_EXERCISE INSTRUCTIONS:_
Copy every line of the data that includes the string "display".
━━━━━━
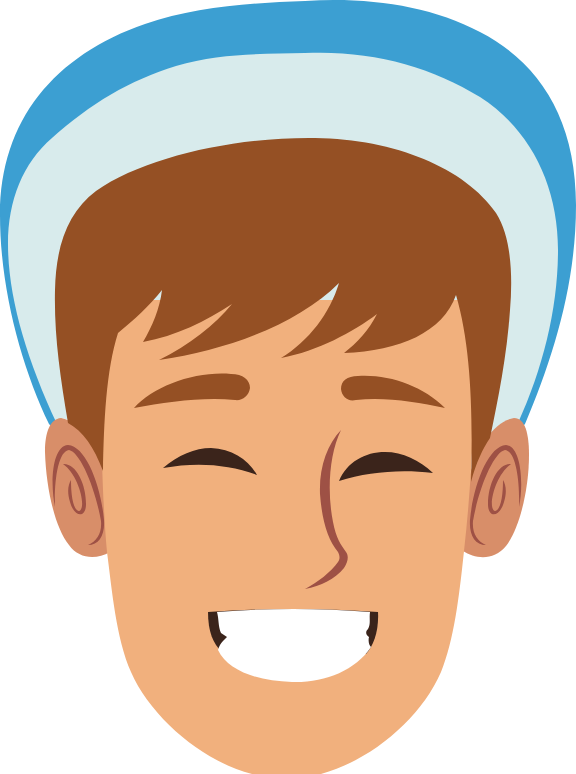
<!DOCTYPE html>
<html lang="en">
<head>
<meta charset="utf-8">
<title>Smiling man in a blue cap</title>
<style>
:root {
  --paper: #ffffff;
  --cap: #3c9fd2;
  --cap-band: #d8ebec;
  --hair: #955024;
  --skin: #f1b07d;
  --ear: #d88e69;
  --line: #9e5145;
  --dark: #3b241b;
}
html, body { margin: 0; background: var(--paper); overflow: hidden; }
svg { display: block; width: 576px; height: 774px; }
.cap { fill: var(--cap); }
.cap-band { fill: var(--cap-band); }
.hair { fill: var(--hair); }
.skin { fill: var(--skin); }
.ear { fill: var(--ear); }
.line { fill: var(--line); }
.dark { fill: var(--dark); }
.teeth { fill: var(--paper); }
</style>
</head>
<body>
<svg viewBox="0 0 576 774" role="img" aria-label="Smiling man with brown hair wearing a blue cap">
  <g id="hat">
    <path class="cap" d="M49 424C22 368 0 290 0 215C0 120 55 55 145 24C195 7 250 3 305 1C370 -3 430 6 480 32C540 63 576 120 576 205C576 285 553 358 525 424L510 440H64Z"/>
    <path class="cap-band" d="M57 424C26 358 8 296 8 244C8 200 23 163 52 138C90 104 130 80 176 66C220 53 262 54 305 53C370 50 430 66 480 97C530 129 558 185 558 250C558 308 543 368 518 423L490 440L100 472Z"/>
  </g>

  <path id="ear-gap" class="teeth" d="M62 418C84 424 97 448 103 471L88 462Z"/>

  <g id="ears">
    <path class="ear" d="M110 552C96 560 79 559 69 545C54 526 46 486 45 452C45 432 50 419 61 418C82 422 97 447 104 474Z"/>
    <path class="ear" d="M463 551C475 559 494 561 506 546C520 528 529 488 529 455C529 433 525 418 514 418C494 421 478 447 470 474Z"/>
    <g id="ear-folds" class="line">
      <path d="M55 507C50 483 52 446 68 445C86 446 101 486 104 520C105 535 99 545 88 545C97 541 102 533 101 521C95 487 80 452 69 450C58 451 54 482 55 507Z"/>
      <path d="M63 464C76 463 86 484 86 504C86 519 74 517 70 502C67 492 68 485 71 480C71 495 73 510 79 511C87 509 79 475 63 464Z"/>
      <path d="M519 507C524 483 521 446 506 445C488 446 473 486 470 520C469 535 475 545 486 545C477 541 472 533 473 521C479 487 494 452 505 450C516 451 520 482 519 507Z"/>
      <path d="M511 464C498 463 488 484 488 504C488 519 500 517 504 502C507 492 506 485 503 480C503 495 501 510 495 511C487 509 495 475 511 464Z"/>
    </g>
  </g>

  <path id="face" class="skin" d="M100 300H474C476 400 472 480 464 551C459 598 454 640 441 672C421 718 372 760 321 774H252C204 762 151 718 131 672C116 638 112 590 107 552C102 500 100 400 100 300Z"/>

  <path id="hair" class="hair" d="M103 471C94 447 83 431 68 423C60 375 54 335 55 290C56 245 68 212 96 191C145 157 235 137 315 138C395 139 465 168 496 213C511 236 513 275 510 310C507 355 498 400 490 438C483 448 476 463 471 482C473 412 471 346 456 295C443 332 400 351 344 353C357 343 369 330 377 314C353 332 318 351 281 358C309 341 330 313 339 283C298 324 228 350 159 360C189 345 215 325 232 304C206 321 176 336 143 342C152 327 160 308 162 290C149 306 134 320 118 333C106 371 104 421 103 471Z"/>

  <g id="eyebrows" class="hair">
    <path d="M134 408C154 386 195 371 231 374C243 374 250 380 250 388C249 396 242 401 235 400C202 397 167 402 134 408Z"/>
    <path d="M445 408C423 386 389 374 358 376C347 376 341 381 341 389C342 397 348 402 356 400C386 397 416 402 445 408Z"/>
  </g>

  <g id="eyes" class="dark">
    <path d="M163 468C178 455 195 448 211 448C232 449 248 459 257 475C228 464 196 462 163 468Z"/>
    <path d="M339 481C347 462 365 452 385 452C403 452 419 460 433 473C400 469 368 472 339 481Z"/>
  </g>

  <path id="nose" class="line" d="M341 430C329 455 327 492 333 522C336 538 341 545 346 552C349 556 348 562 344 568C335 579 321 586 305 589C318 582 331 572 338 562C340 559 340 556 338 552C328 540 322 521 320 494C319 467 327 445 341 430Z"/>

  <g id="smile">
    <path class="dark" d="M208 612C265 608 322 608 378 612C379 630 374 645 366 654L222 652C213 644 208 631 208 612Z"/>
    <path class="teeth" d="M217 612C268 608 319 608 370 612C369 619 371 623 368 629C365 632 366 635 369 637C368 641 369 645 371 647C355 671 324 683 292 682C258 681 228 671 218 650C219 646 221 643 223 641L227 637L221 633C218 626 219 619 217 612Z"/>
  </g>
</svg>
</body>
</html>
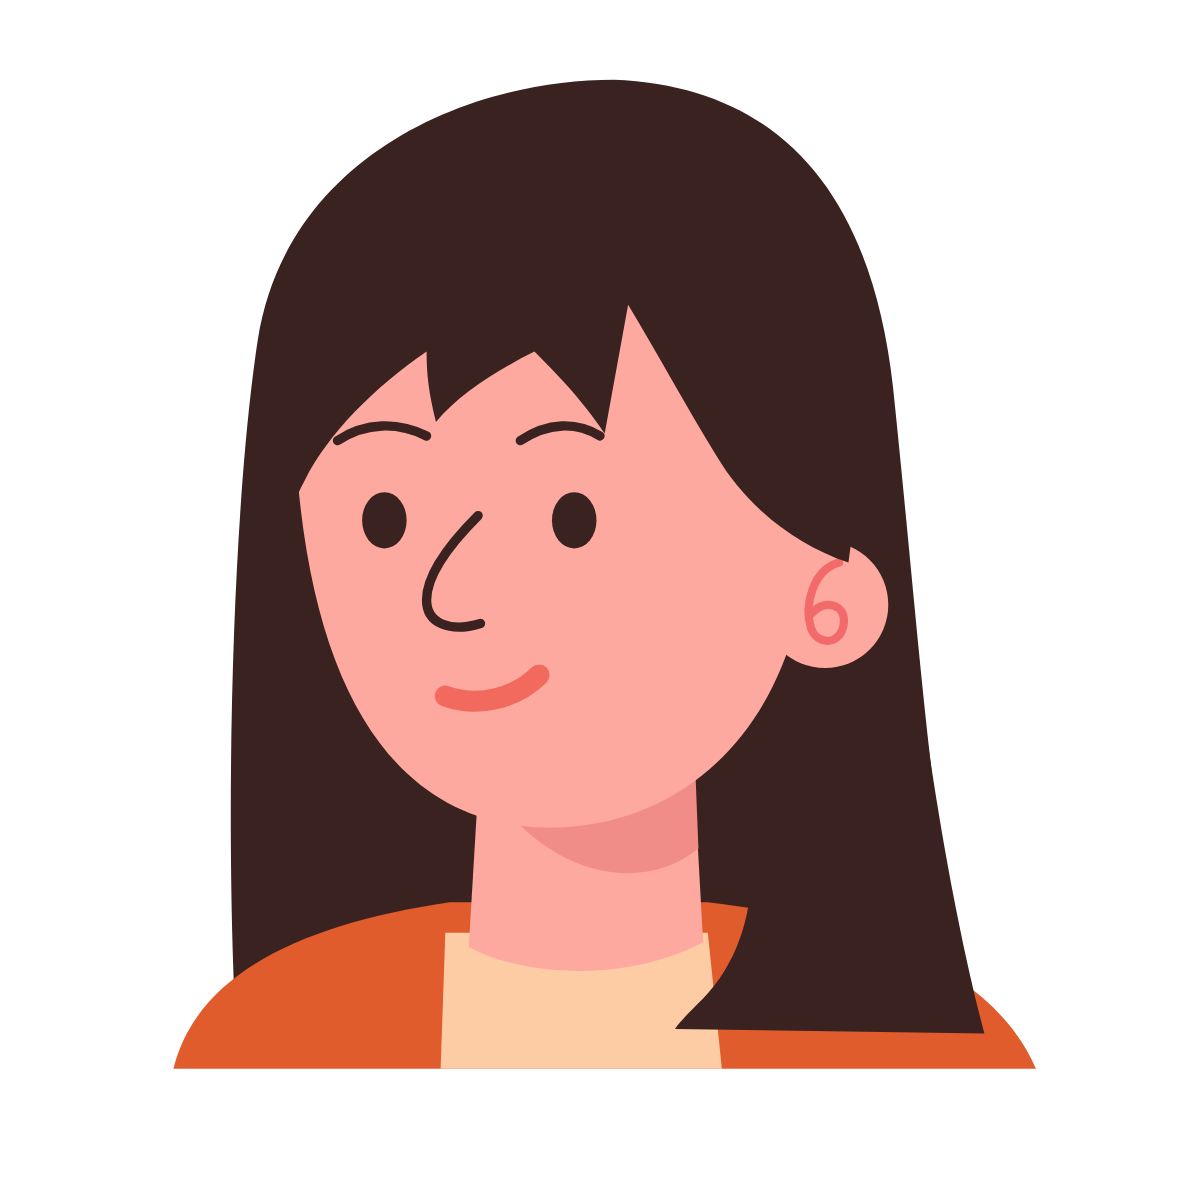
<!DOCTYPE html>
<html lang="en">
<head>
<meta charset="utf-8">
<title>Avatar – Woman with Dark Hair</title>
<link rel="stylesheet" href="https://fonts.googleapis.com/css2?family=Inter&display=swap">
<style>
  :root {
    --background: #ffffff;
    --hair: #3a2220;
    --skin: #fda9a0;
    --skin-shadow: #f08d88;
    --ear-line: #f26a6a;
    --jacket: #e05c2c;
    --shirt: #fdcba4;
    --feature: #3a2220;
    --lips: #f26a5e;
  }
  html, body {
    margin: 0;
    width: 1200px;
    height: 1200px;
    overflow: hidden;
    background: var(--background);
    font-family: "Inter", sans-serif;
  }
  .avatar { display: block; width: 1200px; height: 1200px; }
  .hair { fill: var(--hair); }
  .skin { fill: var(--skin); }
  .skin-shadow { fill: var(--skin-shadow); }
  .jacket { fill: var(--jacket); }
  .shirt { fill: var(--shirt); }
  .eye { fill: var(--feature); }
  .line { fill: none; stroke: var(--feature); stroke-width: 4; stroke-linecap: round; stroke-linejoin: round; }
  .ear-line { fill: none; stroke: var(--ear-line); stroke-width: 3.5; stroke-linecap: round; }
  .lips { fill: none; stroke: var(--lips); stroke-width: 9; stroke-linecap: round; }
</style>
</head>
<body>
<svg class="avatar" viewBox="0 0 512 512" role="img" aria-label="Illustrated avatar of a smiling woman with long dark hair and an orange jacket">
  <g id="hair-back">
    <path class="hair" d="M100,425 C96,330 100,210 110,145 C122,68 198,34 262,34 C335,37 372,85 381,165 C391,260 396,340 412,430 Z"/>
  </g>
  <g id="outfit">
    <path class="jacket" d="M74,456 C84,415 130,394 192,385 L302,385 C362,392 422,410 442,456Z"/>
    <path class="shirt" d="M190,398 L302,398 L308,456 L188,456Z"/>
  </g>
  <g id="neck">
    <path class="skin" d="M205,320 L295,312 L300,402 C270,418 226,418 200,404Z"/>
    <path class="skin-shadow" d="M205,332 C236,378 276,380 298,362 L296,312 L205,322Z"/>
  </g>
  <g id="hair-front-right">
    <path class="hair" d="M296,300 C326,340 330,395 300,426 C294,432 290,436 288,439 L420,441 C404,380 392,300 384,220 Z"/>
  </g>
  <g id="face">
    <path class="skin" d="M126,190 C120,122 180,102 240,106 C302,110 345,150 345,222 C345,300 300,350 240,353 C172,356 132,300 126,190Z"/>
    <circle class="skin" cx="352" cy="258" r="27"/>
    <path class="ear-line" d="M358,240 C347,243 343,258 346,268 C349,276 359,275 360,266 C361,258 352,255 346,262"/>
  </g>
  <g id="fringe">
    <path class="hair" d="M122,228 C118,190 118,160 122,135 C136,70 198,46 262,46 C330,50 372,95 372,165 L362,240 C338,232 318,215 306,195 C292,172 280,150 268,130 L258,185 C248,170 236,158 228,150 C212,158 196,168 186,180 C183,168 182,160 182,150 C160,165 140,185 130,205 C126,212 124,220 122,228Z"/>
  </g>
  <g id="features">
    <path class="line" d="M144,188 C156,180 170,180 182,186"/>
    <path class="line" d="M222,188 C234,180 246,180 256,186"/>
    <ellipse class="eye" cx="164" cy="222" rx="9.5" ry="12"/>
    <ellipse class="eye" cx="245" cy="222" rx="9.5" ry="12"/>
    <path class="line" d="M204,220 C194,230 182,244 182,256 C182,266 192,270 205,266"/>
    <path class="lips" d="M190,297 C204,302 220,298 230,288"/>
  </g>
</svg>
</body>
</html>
━━━━━━
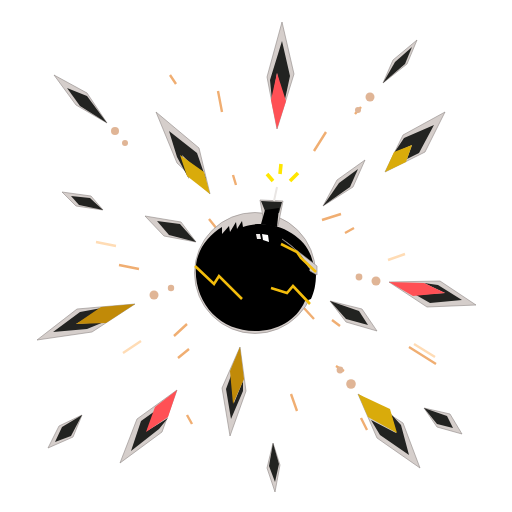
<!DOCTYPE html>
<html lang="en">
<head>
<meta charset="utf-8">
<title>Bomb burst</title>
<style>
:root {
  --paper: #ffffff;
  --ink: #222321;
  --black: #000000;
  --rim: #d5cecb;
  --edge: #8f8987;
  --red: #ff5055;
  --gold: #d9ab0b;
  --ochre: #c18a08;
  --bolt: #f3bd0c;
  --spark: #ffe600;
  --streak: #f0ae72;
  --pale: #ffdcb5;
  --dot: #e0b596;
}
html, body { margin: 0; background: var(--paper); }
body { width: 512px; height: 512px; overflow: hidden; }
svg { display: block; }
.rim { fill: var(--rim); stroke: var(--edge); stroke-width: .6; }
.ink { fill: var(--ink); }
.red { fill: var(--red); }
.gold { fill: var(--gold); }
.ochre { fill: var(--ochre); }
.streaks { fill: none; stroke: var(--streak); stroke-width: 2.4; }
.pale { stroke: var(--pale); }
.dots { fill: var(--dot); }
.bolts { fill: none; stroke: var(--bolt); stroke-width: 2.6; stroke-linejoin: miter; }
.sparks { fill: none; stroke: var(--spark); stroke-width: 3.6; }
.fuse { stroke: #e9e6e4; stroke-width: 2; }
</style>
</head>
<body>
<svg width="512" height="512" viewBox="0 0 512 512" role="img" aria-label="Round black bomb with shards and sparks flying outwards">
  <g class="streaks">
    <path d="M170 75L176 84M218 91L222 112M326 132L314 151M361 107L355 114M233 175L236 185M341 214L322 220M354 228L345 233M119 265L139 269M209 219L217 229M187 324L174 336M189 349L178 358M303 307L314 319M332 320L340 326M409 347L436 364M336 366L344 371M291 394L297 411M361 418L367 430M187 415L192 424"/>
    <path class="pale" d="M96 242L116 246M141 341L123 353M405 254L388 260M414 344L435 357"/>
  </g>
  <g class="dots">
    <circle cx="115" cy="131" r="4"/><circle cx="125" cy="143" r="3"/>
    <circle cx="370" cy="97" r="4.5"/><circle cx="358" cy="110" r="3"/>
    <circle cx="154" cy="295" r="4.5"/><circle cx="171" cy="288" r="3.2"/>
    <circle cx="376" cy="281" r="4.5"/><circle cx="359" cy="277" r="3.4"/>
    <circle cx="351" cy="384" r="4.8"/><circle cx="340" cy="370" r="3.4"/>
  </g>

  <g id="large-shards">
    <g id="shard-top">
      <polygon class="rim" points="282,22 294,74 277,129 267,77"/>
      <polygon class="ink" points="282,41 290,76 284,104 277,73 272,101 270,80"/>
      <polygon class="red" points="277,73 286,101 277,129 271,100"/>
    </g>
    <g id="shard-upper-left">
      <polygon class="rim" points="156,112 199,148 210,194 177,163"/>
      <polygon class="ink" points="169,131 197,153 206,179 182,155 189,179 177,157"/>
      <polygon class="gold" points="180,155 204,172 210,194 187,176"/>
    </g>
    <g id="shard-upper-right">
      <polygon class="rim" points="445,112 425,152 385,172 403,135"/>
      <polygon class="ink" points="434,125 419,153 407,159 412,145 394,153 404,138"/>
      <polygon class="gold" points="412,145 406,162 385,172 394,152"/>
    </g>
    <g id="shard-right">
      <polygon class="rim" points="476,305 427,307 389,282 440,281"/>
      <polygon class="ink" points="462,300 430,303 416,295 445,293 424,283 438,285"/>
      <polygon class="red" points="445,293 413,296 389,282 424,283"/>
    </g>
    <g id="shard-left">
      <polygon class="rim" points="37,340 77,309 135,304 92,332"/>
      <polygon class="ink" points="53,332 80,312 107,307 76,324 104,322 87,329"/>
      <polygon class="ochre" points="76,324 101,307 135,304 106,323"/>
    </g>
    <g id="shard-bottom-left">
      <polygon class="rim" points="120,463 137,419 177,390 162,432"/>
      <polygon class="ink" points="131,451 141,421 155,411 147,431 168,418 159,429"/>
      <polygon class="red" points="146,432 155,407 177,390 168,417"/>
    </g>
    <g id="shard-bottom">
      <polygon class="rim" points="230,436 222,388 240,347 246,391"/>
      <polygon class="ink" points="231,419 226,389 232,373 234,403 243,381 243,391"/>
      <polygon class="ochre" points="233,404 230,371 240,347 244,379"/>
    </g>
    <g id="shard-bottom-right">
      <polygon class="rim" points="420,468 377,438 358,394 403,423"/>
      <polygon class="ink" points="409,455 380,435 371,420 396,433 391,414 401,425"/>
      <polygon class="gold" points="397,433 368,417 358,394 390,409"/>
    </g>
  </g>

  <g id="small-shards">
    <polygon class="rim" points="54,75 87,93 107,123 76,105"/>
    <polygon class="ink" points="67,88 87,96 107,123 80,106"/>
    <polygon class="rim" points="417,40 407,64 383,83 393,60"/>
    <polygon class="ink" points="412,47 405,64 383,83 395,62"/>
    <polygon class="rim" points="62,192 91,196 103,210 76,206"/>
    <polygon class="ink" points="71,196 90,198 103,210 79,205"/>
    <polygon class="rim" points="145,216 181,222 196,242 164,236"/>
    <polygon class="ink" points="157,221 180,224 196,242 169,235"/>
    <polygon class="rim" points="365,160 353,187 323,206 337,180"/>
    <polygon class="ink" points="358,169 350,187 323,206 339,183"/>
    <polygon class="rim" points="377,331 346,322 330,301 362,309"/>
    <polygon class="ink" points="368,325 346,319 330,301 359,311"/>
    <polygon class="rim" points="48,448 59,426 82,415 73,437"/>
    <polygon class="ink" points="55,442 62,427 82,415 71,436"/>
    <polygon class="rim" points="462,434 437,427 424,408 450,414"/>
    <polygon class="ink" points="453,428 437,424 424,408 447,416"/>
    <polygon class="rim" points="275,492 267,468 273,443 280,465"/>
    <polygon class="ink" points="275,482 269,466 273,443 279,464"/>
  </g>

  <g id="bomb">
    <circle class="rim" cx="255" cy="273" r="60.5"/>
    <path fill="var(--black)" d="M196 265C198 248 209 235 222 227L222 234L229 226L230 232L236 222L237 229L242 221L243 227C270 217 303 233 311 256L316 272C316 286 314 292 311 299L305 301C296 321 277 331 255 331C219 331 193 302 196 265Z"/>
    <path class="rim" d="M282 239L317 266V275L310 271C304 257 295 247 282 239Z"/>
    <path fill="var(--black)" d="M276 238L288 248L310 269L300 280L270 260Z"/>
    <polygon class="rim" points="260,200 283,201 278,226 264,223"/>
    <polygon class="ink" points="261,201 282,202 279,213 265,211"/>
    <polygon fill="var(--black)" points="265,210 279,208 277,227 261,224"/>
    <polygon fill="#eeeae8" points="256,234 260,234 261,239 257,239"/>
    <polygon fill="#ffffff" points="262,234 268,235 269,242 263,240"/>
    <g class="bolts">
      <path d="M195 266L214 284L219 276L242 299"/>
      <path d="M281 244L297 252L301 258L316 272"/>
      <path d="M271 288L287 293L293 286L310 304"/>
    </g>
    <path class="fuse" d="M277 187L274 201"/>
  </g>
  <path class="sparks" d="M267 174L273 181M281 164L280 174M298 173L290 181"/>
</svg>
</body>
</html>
━━━━━━
_ANSWER SPACE:_
svg { display: block; width: 576px; height: 774px; }
<link rel="stylesheet" href="https://fonts.googleapis.com/css2?family=Inter&display=swap">
  .avatar { display: block; width: 1200px; height: 1200px; }
svg { display: block; }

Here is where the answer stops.